* [ABOUT THIS EXERCISE]: Print the first line of the records below and every line after it, up to and including the line with "stroke-dasharray: 3 3;". Print nothing else.

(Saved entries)
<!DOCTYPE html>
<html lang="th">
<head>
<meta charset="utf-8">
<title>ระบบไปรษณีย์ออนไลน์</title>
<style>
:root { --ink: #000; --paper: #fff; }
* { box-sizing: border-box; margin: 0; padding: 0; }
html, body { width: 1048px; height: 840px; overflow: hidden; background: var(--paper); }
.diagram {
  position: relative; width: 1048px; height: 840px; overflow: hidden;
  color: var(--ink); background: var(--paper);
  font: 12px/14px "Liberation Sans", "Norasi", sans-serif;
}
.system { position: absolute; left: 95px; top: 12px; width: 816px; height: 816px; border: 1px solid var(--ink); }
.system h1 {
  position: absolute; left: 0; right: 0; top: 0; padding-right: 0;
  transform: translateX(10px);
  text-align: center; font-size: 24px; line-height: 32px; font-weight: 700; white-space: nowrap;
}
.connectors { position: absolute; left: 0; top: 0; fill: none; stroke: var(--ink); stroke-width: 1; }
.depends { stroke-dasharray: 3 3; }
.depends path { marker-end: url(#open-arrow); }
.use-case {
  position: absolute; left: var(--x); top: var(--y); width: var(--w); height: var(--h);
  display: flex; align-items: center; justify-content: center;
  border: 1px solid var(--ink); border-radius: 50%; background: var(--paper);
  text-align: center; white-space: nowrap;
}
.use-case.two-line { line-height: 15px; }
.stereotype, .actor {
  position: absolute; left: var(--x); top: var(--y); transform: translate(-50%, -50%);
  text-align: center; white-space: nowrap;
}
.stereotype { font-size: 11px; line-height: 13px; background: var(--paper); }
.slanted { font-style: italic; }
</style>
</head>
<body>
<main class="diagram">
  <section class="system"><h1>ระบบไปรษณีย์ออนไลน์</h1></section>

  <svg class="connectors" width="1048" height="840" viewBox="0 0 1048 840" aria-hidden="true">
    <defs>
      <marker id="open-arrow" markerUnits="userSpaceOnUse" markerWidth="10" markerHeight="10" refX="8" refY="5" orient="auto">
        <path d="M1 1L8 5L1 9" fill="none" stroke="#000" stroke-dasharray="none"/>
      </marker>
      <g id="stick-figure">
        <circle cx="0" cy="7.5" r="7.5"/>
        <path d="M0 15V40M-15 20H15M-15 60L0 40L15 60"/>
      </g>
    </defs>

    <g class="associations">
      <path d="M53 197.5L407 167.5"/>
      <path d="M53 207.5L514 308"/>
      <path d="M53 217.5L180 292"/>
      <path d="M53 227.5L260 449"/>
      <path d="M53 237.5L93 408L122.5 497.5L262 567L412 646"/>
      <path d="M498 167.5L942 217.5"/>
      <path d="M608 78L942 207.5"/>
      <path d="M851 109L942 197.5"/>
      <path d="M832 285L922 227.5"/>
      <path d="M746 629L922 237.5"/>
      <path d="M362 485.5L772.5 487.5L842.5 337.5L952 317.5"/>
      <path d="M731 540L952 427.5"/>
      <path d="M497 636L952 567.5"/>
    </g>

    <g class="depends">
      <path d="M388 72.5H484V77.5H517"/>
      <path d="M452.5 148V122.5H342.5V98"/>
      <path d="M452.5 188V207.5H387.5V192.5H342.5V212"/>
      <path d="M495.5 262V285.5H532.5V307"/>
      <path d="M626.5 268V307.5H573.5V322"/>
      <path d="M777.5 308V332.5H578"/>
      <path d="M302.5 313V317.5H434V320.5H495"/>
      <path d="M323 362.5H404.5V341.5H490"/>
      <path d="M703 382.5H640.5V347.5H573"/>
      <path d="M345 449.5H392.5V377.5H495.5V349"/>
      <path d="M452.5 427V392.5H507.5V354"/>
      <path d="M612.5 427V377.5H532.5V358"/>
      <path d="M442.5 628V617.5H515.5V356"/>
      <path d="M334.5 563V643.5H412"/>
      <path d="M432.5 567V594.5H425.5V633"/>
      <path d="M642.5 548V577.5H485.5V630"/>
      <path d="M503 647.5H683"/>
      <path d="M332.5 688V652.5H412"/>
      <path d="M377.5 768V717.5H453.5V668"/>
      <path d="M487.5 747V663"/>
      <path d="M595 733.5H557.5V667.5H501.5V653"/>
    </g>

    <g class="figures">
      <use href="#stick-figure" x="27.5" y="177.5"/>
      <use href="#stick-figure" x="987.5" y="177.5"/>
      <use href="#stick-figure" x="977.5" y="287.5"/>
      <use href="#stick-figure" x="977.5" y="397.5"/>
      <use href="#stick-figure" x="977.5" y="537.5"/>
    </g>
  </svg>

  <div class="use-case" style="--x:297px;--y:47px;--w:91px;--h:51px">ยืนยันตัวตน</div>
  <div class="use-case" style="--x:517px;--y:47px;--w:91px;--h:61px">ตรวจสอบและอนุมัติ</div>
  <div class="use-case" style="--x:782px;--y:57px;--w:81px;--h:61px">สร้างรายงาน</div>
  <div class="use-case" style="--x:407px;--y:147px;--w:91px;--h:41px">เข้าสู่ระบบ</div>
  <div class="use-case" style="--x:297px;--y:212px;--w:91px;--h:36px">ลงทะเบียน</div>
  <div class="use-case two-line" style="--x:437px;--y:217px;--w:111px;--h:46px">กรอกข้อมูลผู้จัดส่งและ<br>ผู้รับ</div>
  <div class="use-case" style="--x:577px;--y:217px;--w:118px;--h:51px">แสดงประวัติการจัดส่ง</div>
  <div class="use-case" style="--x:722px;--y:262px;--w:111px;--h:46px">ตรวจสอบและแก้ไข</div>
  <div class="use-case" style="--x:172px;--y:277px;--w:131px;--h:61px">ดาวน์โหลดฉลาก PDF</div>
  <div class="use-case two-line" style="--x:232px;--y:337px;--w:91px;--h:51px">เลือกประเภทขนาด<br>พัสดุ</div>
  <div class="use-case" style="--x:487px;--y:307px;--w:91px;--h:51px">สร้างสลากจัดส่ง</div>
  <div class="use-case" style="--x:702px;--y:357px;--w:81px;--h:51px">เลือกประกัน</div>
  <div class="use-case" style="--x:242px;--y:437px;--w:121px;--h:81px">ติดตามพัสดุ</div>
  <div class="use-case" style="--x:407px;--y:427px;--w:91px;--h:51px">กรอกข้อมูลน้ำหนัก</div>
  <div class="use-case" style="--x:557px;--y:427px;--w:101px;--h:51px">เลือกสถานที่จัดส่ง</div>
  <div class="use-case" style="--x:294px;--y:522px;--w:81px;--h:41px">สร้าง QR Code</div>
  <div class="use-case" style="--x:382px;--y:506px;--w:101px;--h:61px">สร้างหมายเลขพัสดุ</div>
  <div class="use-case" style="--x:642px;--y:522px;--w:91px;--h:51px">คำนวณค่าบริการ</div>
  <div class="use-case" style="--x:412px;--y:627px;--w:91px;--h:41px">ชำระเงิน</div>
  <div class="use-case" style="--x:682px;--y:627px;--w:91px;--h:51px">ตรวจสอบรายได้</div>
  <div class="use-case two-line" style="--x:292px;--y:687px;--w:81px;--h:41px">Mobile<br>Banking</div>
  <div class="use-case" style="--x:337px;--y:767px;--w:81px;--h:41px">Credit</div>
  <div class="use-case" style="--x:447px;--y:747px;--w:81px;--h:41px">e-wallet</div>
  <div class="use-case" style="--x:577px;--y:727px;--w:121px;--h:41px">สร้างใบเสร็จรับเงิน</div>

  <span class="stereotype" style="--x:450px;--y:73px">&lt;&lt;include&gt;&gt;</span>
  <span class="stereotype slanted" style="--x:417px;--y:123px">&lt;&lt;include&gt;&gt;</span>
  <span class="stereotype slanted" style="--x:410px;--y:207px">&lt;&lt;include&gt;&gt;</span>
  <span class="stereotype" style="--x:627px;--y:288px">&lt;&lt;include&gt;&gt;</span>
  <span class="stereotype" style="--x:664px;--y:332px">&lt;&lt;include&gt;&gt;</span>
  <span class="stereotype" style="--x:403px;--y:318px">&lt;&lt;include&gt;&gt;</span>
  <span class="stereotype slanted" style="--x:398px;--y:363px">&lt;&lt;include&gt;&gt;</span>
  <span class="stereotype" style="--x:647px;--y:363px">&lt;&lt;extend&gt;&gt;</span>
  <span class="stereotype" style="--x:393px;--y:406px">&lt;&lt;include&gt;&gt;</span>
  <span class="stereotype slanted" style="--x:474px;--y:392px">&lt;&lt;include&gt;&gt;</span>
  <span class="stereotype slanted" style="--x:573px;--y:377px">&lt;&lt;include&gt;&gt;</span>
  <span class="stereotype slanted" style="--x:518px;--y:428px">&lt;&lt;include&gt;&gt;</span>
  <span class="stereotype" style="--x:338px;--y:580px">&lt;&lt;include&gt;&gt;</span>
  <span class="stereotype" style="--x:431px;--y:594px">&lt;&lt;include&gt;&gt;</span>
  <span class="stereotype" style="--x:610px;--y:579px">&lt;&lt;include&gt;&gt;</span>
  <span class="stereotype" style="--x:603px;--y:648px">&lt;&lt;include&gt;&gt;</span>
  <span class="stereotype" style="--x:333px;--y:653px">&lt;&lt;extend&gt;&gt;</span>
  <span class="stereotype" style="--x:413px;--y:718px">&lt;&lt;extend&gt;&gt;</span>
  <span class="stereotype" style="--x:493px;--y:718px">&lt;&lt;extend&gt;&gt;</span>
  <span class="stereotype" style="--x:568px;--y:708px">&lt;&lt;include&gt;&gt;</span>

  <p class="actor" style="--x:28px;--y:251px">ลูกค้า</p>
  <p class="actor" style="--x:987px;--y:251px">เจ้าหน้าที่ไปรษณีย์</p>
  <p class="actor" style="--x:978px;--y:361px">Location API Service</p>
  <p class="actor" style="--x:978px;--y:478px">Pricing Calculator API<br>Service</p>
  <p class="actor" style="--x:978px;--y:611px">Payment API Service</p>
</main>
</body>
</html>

* [EXERCISE SOLUTION]:
<!DOCTYPE html>
<html lang="th">
<head>
<meta charset="utf-8">
<title>ระบบไปรษณีย์ออนไลน์</title>
<style>
:root { --ink: #000; --paper: #fff; }
* { box-sizing: border-box; margin: 0; padding: 0; }
html, body { width: 1048px; height: 840px; overflow: hidden; background: var(--paper); }
.diagram {
  position: relative; width: 1048px; height: 840px; overflow: hidden;
  color: var(--ink); background: var(--paper);
  font: 12px/14px "Liberation Sans", "Norasi", sans-serif;
}
.system { position: absolute; left: 95px; top: 12px; width: 816px; height: 816px; border: 1px solid var(--ink); }
.system h1 {
  position: absolute; left: 0; right: 0; top: 0; padding-right: 0;
  transform: translateX(10px);
  text-align: center; font-size: 24px; line-height: 32px; font-weight: 700; white-space: nowrap;
}
.connectors { position: absolute; left: 0; top: 0; fill: none; stroke: var(--ink); stroke-width: 1; }
.depends { stroke-dasharray: 3 3; }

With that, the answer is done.